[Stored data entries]

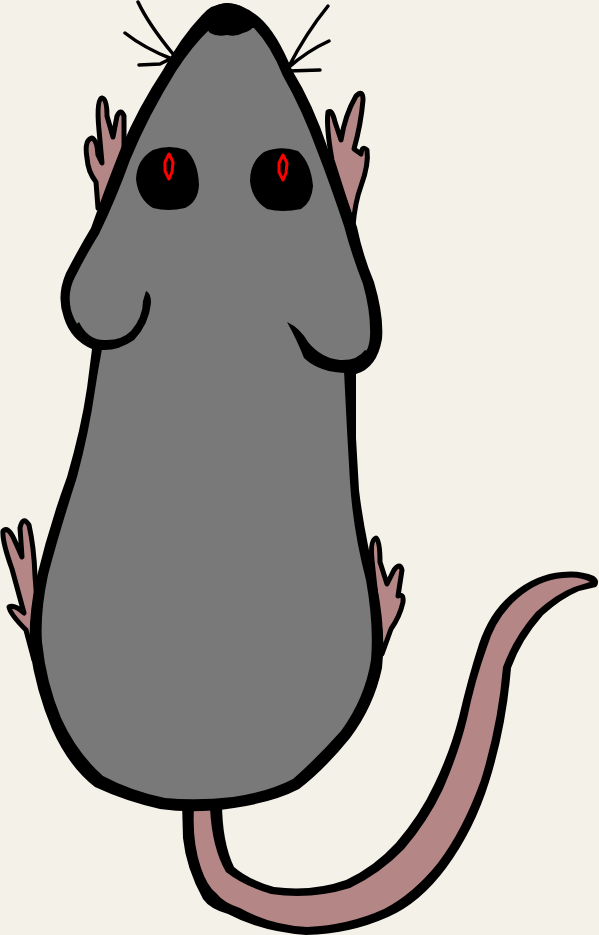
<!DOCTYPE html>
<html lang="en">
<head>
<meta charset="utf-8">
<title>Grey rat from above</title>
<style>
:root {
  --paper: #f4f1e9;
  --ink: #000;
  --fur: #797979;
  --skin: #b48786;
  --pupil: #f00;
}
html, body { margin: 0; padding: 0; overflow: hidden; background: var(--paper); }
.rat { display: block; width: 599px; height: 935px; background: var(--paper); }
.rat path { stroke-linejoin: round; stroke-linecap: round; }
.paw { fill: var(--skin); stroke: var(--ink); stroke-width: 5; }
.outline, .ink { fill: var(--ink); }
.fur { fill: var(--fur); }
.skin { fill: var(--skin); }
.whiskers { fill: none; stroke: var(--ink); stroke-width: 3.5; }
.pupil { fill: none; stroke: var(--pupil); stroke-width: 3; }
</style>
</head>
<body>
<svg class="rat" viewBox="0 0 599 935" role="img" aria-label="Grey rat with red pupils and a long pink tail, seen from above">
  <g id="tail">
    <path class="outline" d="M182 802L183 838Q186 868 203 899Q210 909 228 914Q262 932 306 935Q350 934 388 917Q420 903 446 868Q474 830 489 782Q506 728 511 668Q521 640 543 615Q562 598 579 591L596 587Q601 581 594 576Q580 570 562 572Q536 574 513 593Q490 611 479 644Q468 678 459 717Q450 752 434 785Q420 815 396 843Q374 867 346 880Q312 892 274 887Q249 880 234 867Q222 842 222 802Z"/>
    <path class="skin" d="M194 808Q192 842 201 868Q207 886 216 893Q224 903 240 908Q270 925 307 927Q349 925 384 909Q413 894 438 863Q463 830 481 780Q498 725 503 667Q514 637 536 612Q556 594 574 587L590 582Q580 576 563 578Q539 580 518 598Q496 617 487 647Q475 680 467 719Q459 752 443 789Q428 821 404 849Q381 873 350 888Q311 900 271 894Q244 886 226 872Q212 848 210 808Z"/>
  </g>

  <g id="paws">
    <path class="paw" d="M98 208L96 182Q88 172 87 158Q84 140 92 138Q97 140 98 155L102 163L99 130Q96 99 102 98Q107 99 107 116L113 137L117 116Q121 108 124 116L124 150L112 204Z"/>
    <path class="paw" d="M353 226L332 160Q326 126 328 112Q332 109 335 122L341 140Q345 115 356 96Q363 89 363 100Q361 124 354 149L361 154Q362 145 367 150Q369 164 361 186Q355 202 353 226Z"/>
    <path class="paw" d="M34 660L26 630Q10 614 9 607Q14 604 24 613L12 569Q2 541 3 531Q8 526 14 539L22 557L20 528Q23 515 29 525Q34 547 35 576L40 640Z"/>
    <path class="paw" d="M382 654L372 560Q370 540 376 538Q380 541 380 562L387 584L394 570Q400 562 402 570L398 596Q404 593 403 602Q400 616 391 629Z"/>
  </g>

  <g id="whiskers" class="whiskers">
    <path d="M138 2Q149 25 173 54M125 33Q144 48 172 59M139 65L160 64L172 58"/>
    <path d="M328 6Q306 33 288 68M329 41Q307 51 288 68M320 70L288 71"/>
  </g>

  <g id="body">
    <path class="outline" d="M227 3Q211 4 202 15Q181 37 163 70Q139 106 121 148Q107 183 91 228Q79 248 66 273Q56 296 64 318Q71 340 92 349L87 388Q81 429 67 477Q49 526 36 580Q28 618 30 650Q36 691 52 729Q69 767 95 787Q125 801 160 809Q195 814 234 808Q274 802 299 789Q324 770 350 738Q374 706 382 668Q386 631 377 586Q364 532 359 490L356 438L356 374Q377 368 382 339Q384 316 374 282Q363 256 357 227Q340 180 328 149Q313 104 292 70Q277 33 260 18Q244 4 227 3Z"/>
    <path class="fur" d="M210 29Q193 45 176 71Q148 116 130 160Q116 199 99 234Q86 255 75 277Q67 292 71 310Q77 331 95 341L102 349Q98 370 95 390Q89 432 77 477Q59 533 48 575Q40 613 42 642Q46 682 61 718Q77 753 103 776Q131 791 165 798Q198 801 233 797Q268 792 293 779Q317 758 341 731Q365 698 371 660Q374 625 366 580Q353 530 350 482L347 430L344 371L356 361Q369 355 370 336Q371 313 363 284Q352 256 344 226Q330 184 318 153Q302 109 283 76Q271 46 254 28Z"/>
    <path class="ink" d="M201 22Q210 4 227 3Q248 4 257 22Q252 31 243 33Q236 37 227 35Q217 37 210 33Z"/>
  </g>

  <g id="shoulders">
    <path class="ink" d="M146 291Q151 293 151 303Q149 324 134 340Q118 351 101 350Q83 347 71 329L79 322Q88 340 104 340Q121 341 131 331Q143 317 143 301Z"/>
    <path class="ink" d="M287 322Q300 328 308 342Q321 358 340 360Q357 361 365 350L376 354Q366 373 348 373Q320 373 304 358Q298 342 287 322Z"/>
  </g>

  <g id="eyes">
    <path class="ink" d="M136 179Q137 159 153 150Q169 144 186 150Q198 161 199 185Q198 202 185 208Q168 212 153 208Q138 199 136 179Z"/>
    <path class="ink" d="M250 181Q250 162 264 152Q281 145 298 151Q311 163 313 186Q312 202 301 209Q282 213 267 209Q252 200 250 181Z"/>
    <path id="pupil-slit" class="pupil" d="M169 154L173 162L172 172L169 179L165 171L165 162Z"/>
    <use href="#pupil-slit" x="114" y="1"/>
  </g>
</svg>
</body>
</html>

- **YOUR GOAL**: Copy out each line of the entries that holds "outline".

- **RESPONSE TO THIS TASK**:
.outline, .ink { fill: var(--ink); }
    <path class="outline" d="M182 802L183 838Q186 868 203 899Q210 909 228 914Q262 932 306 935Q350 934 388 917Q420 903 446 868Q474 830 489 782Q506 728 511 668Q521 640 543 615Q562 598 579 591L596 587Q601 581 594 576Q580 570 562 572Q536 574 513 593Q490 611 479 644Q468 678 459 717Q450 752 434 785Q420 815 396 843Q374 867 346 880Q312 892 274 887Q249 880 234 867Q222 842 222 802Z"/>
    <path class="outline" d="M227 3Q211 4 202 15Q181 37 163 70Q139 106 121 148Q107 183 91 228Q79 248 66 273Q56 296 64 318Q71 340 92 349L87 388Q81 429 67 477Q49 526 36 580Q28 618 30 650Q36 691 52 729Q69 767 95 787Q125 801 160 809Q195 814 234 808Q274 802 299 789Q324 770 350 738Q374 706 382 668Q386 631 377 586Q364 532 359 490L356 438L356 374Q377 368 382 339Q384 316 374 282Q363 256 357 227Q340 180 328 149Q313 104 292 70Q277 33 260 18Q244 4 227 3Z"/>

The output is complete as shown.